“But your son is down on the field with an injury and I just told you [defensive tackle] PJ Mustipher is done for the year and we’re booing. Is that good for college football? Is that good for college football? From a strategy standpoint, would it be strategic for us to tell people PJ Mustipher to go down and fake an injury? One of our best players? One of our starters? One of our captains? Does that make sense? If you were going to do it, you wouldn’t do it with your starter, your captain.”
Franklin announced earlier that Mustipher, who had been named Wednesday as a semifinalist for the Rotary Lombardi Award given to the nation’s top offensive or defensive lineman, would miss the rest of the season. He did not specify the injury, but Mustipher appeared to injure his left knee on the fifth play of the game.
At his weekly news conference Tuesday, Ferentz called the booing “probably a reaction to … there were a couple guys that were down for the count and then were back a play or two later. Our fans aren’t stupid, they’re watching, they know what’s going on.”
In addition to Mustipher, quarterback Sean Clifford, safety Jonathan Sutherland and running backs Devyn Ford and John Lovett did not return to the game after being injured.
Franklin did not discuss their status other than to say of Clifford, “He’s doing everything he possibly can to get back as soon as he possibly can and go from there. What he’s dealing with is not uncommon at the quarterback position.”
Three defensive players — end Arnold (A.K.) Ebiketie, safety Jaquan Brisker, and tackle D’Von Ellies, who replaced Mustipher — left the game with injuries but eventually returned.
“Would it make sense for the backup defensive tackle — we’ve already lost our starter — to send him out of the game for a play?

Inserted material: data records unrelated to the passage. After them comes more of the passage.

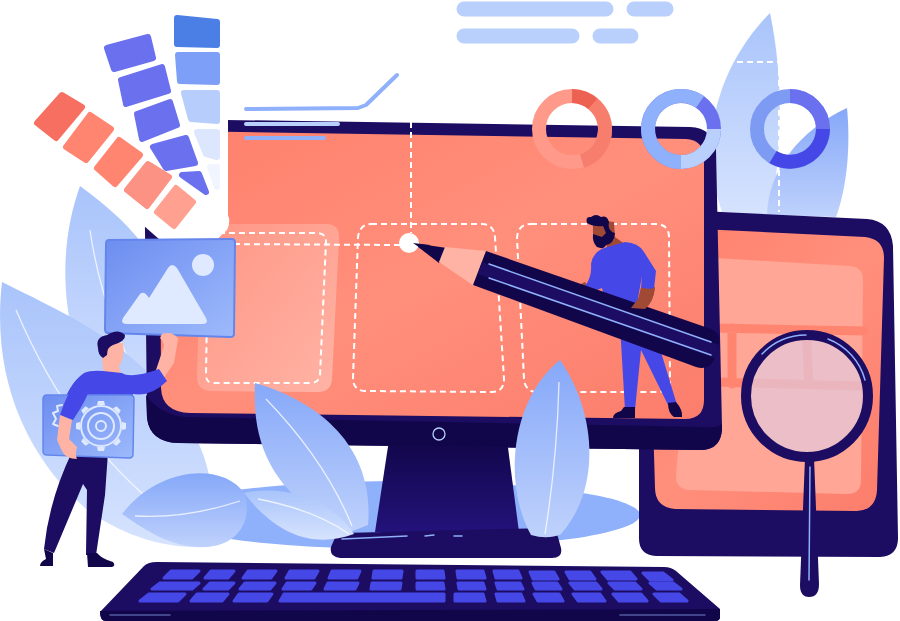
<!DOCTYPE html>
<html lang="en">
<head>
<meta charset="utf-8">
<title>Design workspace illustration</title>
<style>
:root{--navy:#1c0c62;--navy-deep:#12064a;--indigo:#4548e6;--violet:#6a70ee;--blue:#8fb0fa;--sky:#b9cffc;--pale:#dfe9ff;--coral:#ff8570;--rose:#ffa697;--red:#ec6152;--skin:#ffb3a4;--brown:#a04a36;--white:#fff}
html,body{margin:0;background:var(--white);overflow:hidden}
svg{display:block;width:900px;height:621px}
.navy{fill:var(--navy)}.deep{fill:var(--navy-deep)}.indigo{fill:var(--indigo)}.violet{fill:var(--violet)}.blue{fill:var(--blue)}.sky{fill:var(--sky)}.pale{fill:var(--pale)}.coral{fill:var(--coral)}.rose{fill:var(--rose)}.white{fill:var(--white)}.skin{fill:var(--skin)}.brown{fill:var(--brown)}
.line{fill:none;stroke-linecap:round;stroke-linejoin:round}
.dash{fill:none;stroke:var(--white);stroke-width:2;stroke-dasharray:6 4}
.vein{fill:none;stroke:var(--white);stroke-width:1.3;opacity:.75}
.gleam{fill:none;stroke:var(--blue);stroke-width:1.5;stroke-linecap:round}
.ring{fill:none;stroke-width:14}
.keys{fill:var(--indigo);stroke:var(--indigo);stroke-width:3;stroke-linejoin:round}
</style>
</head>
<body>
<svg viewBox="0 0 900 621" role="img" aria-label="Two designers work on a web page layout on a large monitor with a pencil, colour swatches and a tablet">
<defs>
<linearGradient id="screen" x1="0" y1="0" x2="1" y2="1"><stop offset="0" stop-color="#ff806c"/><stop offset=".5" stop-color="#ff8f7b"/><stop offset="1" stop-color="#fc7d6c"/></linearGradient>
<linearGradient id="leaf" x1="0" y1="0" x2="0" y2="1"><stop offset="0" stop-color="#a9c4fb"/><stop offset="1" stop-color="#d6e3fe"/></linearGradient>
<linearGradient id="leafDark" x1="0" y1="0" x2="0" y2="1"><stop offset="0" stop-color="#86a8f9"/><stop offset="1" stop-color="#bfd2fc"/></linearGradient>
<linearGradient id="stand" x1="0" y1="0" x2="0" y2="1"><stop offset="0" stop-color="#12064a"/><stop offset="1" stop-color="#23127a"/></linearGradient>
<linearGradient id="panel" x1="0" y1="0" x2="1" y2="1"><stop offset="0" stop-color="#ff9685"/><stop offset="1" stop-color="#ffb3a5"/></linearGradient>
<linearGradient id="card" x1="0" y1="0" x2="1" y2="1"><stop offset="0" stop-color="#6d8df0"/><stop offset="1" stop-color="#9dbafb"/></linearGradient>
<path id="tooth" d="M-4 -21L-3 -25H3L4 -21"/>
</defs>

<g id="backdrop">
<ellipse class="blue" cx="400" cy="515" rx="240" ry="34"/>
<path fill="url(#leaf)" d="M722 212C695 135 722 62 770 13C785 85 781 155 770 216Z"/>
<path fill="url(#leafDark)" d="M767 215C768 170 800 130 847 108C851 150 846 190 836 217Z"/>
<path class="dash" d="M727 62H779V212"/>
<path fill="url(#leaf)" d="M80 186C55 255 62 340 100 400L170 440V290C150 245 120 215 80 186Z"/>
<path class="vein" d="M90 230Q103 320 150 400"/>
<path fill="url(#leaf)" d="M2 282C-8 370 20 450 85 508C120 535 165 549 205 547C222 500 210 440 160 385C115 335 58 310 2 282Z"/>
<path class="vein" d="M16 310C50 390 105 475 190 530"/>
</g>

<g id="tablet">
<path class="navy" d="M700 211L867 219Q891 221 893 246L898 538Q898 556 880 557L656 556Q638 555 639 536V400Z"/>
<path fill="url(#screen)" d="M700 229L865 237Q884 239 884 258L877 490Q876 510 857 511L675 509Q655 507 655 488L653 420Z"/>
<path class="rose" d="M715 258L850 266Q863 267 863 280L861 480Q861 494 847 494L690 490Q675 489 676 475L679 440H715Z"/>
<path class="line" stroke="var(--coral)" stroke-width="9" stroke-linecap="butt" d="M715 328L864 331M715 382L863 386M806 330L809 384M732 328L732 384" stroke-linejoin="miter"/>
</g>

<g id="monitor">
<path fill="url(#stand)" d="M389 440H507L519 532H375Z"/>
<path class="navy" d="M344 533L545 528Q555 528 558 537L561 548Q563 558 552 558H340Q329 557 331 547L334 540Q337 533 344 533Z"/>
<path class="gleam" d="M342 539L407 536M425 536L434 535M454 536H462"/>
<path class="navy" d="M165 119L690 127Q713 128 716 150L722 427Q722 451 699 450L178 443Q150 442 147 418L144 140Q145 119 165 119Z"/>
<path fill="url(#screen)" d="M180 131L686 139Q703 140 704 157L704 400Q704 419 685 419L190 413Q162 412 161 388L160 150Q160 131 180 131Z"/>
<path class="deep" d="M147 418Q150 442 178 443L699 450Q720 450 722 430L722 424Q718 428 704 427L186 417Q160 415 146 395Z"/>
<circle cx="439" cy="434" r="6" fill="none" stroke="var(--sky)" stroke-width="1.3"/>
</g>

<g id="wireframe">
<path fill="url(#panel)" d="M215 224H326Q340 224 339 239L332 379Q331 392 318 392L210 391Q197 390 197 377L201 239Q201 224 215 224Z"/>
<path class="dash" d="M219 233H317Q326 233 326 242L320 375Q319 383 310 383H214Q206 383 206 375L208 246"/>
<path class="dash" d="M371 224H483Q494 225 495 237L504 379Q504 392 492 392L364 391Q353 390 353 378L358 237Q360 224 371 224ZM531 224H657Q669 225 669 237L670 381Q670 392 658 392H536Q525 391 524 379L517 238Q518 224 531 224Z"/>
<path class="dash" d="M411 122V233M400 245L219 244"/>
</g>

<g id="interface-lines">
<path class="line" stroke="var(--sky)" stroke-width="15" d="M464 9H606M634 9H666M464 36H572M600 36H631"/>
<path class="line" stroke="var(--blue)" stroke-width="4" d="M246 109L358 108L366 105L397 75M246 138H324"/>
<path class="line" stroke="var(--sky)" stroke-width="4" d="M246 124H338"/>
</g>

<g id="charts">
<circle class="ring" cx="572" cy="129" r="33" stroke="#ff9a8b"/>
<path class="ring" stroke="var(--red)" d="M572 96A33 33 0 0 1 593 104"/>
<path class="ring" stroke="#f77d6c" d="M593 104A33 33 0 0 1 582 161"/>
<circle class="ring" cx="681" cy="129" r="33" stroke="var(--violet)"/>
<path class="ring" stroke="var(--blue)" d="M681 162A33 33 0 1 1 700 102"/>
<path class="ring" stroke="var(--sky)" d="M714 129A33 33 0 0 1 681 162"/>
<circle class="ring" cx="790" cy="129" r="33" stroke="#7e9bf3"/>
<path class="ring" stroke="var(--violet)" d="M790 96A33 33 0 0 1 823 129"/>
<path class="ring" stroke="var(--indigo)" d="M823 129A33 33 0 0 1 773 157"/>
</g>

<g id="swatches">
<path class="white" d="M170 10L226 12L228 215Q231 222 227 230L216 240H160L28 124L64 86L110 140L96 40L154 28Z"/>
<path class="white" d="M100 115H228V225L218 239H160Z"/>
<g stroke-linejoin="round" stroke-width="6">
<g fill="#4c7fe6" stroke="#4c7fe6"><path d="M177 18L217 22V45L177 44Z"/></g>
<g fill="#7d9ff7" stroke="#7d9ff7"><path d="M178 55H217V82L180 81Z"/></g>
<g fill="#b7cdfb" stroke="#b7cdfb"><path d="M184 93H217V121L191 119Z"/></g>
<g fill="#dce7fe" stroke="#dce7fe"><path d="M197 132H217V157L206 154Z"/></g>
<g fill="#f0f5ff" stroke="#f0f5ff"><path d="M210 167H217V187Z"/></g>
<g class="violet" stroke="var(--violet)"><path d="M107 48L148 37L153 58L114 69ZM121 80L162 67L168 91L126 104ZM137 114L170 102L177 125L142 139ZM153 147L186 138L195 163L166 168Z"/><path d="M182 175L199 174L206 192Z"/></g>
<g class="coral" stroke="var(--coral)"><path fill="#f66f60" stroke="#f66f60" d="M37 123L62 95L82 107L56 138Z"/><path d="M66 147L90 115L111 129L86 160Z"/><path d="M97 168L119 140L140 155L115 184Z"/><path fill="#fb9283" stroke="#fb9283" d="M127 190L148 164L169 177L147 206Z"/><path fill="#ffa091" stroke="#ffa091" d="M157 212L176 188L193 202L174 226Z"/></g>
</g>
</g>

<g id="foreground-leaves">
<path fill="url(#leafDark)" d="M255 383C252 440 268 495 350 532L368 525C374 455 330 405 255 383Z"/>
<path class="vein" d="M266 399Q325 460 352 526"/>
<path fill="url(#leaf)" d="M244 493C286 484 332 500 354 534C315 548 278 537 244 493Z"/>
<path class="vein" d="M258 499Q315 510 349 534"/>
<path fill="url(#leafDark)" d="M122 514C160 465 224 463 244 493C255 525 232 549 200 547C170 546 148 532 122 514Z"/>
<path class="vein" d="M135 516Q185 519 240 501"/>
<path fill="url(#leafDark)" d="M560 360C510 400 503 485 531 535Q548 540 561 534C600 490 598 415 560 360Z"/>
<path class="vein" d="M559 382Q557 460 545 534"/>
</g>

<g id="image-card">
<path fill="url(#card)" stroke="#6486ec" stroke-width="2" d="M109 240L232 239Q235 239 235 243L234 334Q234 337 230 337L108 333Q105 333 105 329L106 244Q106 240 109 240Z"/>
<circle class="pale" cx="203" cy="265" r="11"/>
<path class="pale" d="M123 318L140 294Q144 290 149 298L168 268Q172 262 177 268L206 318Q209 324 202 324H127Q120 324 123 318Z"/>
</g>

<g id="designer-with-cards">
<path class="skin" d="M156 370L165 343L160 338L163 333L178 339L174 363L163 379Z"/>
<path class="navy" d="M72 452H108L105 495L96 555H86L87 490L83 484L54 553L44 549Q49 500 72 452Z"/>
<path class="navy-foot deep" d="M44 549L53 553L53 566H40Q40 562 46 559ZM87 553H97Q102 559 113 562Q116 566 112 567H88Z"/>
<path class="skin" d="M102 358L104 376L121 374L119 366Q125 358 123 343L106 342Z"/>
<path class="navy" d="M98 348Q95 337 107 335Q118 328 125 335Q126 341 113 345Q107 347 107 355L103 358Q98 355 98 348Z"/>
<path class="indigo" d="M84 373Q91 370 103 371L122 373Q131 379 159 369L167 381Q151 397 133 394L113 456L73 455L77 424L60 413Q68 384 84 373Z"/>
<g id="gear-card">
<path fill="url(#card)" stroke="#6486ec" stroke-width="1.5" d="M47 395H130Q134 395 134 399L133 454Q133 458 129 458L47 455Q43 455 43 451V399Q43 395 47 395Z"/>
<path class="line" stroke="var(--pale)" stroke-width="2" d="M62 405L57 406L58 411L53 413L56 419L53 424L58 426"/>
<g transform="translate(101 426)" fill="none" stroke="var(--pale)" stroke-width="2">
<circle r="20"/><circle r="13"/><circle r="5"/>
<g fill="var(--pale)" stroke="none"><use href="#tooth"/><use href="#tooth" transform="rotate(45)"/><use href="#tooth" transform="rotate(90)"/><use href="#tooth" transform="rotate(135)"/><use href="#tooth" transform="rotate(180)"/><use href="#tooth" transform="rotate(225)"/><use href="#tooth" transform="rotate(270)"/><use href="#tooth" transform="rotate(315)"/></g>
</g>
</g>
<path class="indigo" d="M86 373Q72 379 60 415L73 420Q88 398 92 382Z"/>
<path class="skin" d="M60 415L72 420L69 439L77 447Q75 455 77 459Q66 459 62 451L57 440Z"/>
</g>

<g id="designer-with-pencil">
<path class="indigo" d="M620 325H654L661 352L677 405H668L641 350L635 410H625Z"/>
<path class="deep" d="M624 407H635V418H613Q613 413 621 411ZM668 403L676 402Q683 410 682 417H674Q668 413 668 403Z"/>
<path class="brown" d="M593 225Q592 241 597 247L606 245L609 251L626 245L615 237L614 222L598 220Z"/>
<path class="deep" d="M587 223Q585 216 591 217Q596 213 601 217Q607 215 609 222Q607 231 615 233Q614 244 606 245Q604 250 597 247Q592 242 593 234L602 237L606 233L603 226Q594 227 587 223Z"/>
<path class="brown" d="M577 286L585 282L590 290L583 296ZM641 287L655 287Q654 301 645 309L630 309L637 304Z"/>
<path class="indigo" d="M604 248L625 242Q639 243 644 252L656 271L654 289L641 288L642 276L637 304L606 305L602 288Q593 293 585 286Q592 277 591 264Q593 252 604 248Z"/>
</g>

<g id="pencil">
<path class="deep" d="M413 243L447 248L439 263Z"/>
<path class="skin" d="M445 247L486 251L474 286L439 262Z"/>
<path class="deep" d="M486 251L711 329Q721 333 719 345L714 360Q708 371 696 367L473 285Z"/>
<path class="navy" d="M482 262L719 345L715 358L478 274Z"/>
<path class="gleam" d="M489 264L711 342M489 278L711 355"/>
<circle class="white" cx="409" cy="243" r="10"/>
<path class="deep" d="M413 243L430 245L426 252Z"/>
<path class="brown" d="M641 295L655 287Q653 303 645 309L631 308Z"/>
</g>

<g id="magnifier">
<circle cx="807" cy="396" r="60" fill="#e3c8dc" opacity=".72"/>
<circle cx="807" cy="396" r="61" fill="none" stroke="var(--navy)" stroke-width="10"/>
<path class="gleam" d="M762 354A61 61 0 0 1 806 335M828 339A61 61 0 0 1 865 380"/>
<path class="navy" d="M805 458H814L819 584Q819 597 809 597Q800 597 800 585Z"/>
<path class="gleam" d="M810 467L809 580"/>
</g>

<g id="keyboard">
<path class="navy" d="M157 562L664 567Q671 567 676 571L720 609V617Q720 621 715 621H106Q100 621 100 612L144 566Q148 562 157 562Z"/>
<path class="deep" d="M100 611L720 609V617Q720 621 715 621H106Q100 621 100 611Z"/>
<path class="keys" d="M171 571h28l-7 7h-28zM211 571h23l-6 7h-23zM248 571h28l-5 7h-28zM290 571h28l-4 7h-28zM332 571h28l-3 7h-28zM374 571h28l-1 7h-28zM417 571h26l1 7h-27zM457 571h26l2 7h-27zM494 571h24l3 7h-25zM530 572h24l4 7h-25zM566 572h24l5 7h-25zM602 572h28l6 7h-28zM643 573h20l9 7h-22z"/>
<path class="keys" d="M160 583h39l-7 6h-40zM210 583h24l-6 6h-24zM245 583h30l-5 6h-30zM287 583h28l-4 6h-28zM328 583h30l-3 6h-30zM372 583h29l-1 6h-29zM417 583h26l1 6h-27zM458 583h25l2 6h-26zM496 583h24l3 6h-25zM533 583h24l4 6h-25zM570 583h26l5 6h-26zM609 583h26l6 6h-26zM650 583h23l8 6h-24z"/>
<path class="keys" d="M149 594h36l-7 7h-38zM197 594h31l-6 7h-31zM239 594h33l-5 7h-33zM284 594h160v7h-164zM455 594h28l2 7h-30zM496 594h25l3 7h-26zM534 594h25l4 7h-25zM573 594h27l5 7h-27zM613 594h28l6 7h-28zM654 594h25l8 7h-26z"/>
<path class="gleam" d="M110 615H170M620 615H705" opacity=".5"/>
</g>

<path id="hand-on-card" class="skin" d="M161 335Q170 330 178 338L176 348L165 349Z"/>
</svg>
</body>
</html>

I don’t think so,” Franklin said. “A.K., maybe our best defensive player, and his [injury] probably looked the worst. He went down, maybe it was because he plays so hard, he was cramping. But am I going to tell A.K. to go down and not play a play on defense? Does that make any sense? Brisker, he went down twice against Wisconsin. They didn’t boo him.”
Franklin said in his 11 seasons as a head coach — eight at Penn State and three at Vanderbilt — staying down after plays to slow the opposing offense “has not showed up.” He said the strategy doesn’t make sense against a team that huddles before a play as Iowa does.

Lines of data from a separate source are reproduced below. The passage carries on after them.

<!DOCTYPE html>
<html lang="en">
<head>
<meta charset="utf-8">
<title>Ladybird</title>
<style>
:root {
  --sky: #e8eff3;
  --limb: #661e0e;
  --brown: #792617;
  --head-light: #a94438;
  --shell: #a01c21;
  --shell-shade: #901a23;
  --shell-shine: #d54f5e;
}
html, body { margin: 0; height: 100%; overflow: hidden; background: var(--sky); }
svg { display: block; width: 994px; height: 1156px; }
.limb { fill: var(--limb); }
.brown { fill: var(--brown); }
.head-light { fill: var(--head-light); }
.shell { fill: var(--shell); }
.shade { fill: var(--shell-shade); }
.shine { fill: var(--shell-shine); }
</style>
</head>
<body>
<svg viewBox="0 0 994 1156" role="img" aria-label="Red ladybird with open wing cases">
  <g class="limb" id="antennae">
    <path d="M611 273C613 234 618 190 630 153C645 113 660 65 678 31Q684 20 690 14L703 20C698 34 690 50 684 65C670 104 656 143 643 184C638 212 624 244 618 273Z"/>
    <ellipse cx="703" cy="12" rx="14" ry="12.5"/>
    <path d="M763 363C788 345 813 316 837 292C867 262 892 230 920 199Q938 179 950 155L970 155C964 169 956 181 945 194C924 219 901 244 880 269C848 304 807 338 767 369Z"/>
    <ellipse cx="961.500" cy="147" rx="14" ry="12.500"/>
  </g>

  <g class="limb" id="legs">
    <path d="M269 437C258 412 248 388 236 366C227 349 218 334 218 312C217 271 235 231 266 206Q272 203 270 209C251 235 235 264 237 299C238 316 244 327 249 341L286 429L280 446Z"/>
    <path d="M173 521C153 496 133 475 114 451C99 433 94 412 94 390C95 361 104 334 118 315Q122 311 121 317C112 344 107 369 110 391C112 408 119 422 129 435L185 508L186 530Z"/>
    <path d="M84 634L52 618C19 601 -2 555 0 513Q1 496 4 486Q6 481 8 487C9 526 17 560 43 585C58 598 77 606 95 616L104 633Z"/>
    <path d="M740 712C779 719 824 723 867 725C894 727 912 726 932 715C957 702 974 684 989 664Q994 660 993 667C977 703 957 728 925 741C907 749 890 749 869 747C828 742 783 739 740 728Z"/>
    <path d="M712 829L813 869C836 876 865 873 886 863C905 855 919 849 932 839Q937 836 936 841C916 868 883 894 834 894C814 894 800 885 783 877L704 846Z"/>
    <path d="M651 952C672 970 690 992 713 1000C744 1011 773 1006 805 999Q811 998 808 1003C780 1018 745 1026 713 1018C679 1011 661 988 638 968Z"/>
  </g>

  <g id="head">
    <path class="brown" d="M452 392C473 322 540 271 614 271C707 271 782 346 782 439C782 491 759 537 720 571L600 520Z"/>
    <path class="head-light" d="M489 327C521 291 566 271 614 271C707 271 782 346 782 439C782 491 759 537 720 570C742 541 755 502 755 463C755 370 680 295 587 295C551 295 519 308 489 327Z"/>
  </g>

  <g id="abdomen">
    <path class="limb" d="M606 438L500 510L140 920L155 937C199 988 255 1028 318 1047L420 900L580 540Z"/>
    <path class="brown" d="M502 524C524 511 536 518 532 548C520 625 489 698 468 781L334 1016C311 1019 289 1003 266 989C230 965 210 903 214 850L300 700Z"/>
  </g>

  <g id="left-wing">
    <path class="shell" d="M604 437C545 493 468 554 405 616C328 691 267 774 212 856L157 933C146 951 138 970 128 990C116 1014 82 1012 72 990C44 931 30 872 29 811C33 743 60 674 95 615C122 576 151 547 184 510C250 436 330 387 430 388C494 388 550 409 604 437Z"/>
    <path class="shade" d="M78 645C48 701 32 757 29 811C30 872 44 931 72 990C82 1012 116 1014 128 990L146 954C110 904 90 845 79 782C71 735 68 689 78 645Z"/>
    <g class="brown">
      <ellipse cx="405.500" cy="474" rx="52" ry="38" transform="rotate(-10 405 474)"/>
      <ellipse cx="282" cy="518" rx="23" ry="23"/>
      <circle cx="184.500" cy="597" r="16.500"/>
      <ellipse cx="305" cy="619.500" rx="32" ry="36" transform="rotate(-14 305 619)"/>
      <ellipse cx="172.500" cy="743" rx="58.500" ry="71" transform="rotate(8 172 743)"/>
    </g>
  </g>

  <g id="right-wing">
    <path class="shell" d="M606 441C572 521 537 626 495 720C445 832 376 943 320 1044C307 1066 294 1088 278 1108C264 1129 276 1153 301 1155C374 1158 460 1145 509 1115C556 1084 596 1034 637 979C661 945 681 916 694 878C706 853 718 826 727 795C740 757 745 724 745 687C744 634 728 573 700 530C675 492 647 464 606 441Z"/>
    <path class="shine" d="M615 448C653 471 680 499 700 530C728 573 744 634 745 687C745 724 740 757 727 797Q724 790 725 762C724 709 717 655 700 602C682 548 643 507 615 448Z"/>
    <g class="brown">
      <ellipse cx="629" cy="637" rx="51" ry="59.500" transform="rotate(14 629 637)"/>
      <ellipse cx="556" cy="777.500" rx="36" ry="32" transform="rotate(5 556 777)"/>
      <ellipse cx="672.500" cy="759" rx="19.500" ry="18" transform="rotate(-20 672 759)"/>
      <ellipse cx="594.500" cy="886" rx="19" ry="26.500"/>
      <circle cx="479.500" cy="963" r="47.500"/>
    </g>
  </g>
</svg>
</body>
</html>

“So it was a physical game,” he said. “And how it may have looked, I get it. I’m telling you, we don’t coach it, we don’t teach it. And did it look that way because there were a bunch of injuries in the game? I get it. There was a bunch of injuries in the game. But 70 percent of our guys never returned.
“I wasn’t attacking the University of Iowa. I’m trying to protect college football. I don’t think that’s the right thing for our game. I’ve got tremendous respect for their program, for their head coach, who’s been doing it a long time.
“But I felt like after the game, I had to say something because when I’ve got my starting D-tackle PJ Mustipher, down on the field and he can’t play for the rest of the season; he’s my captain, and they’re booing him? I don’t think anybody would feel good about that.”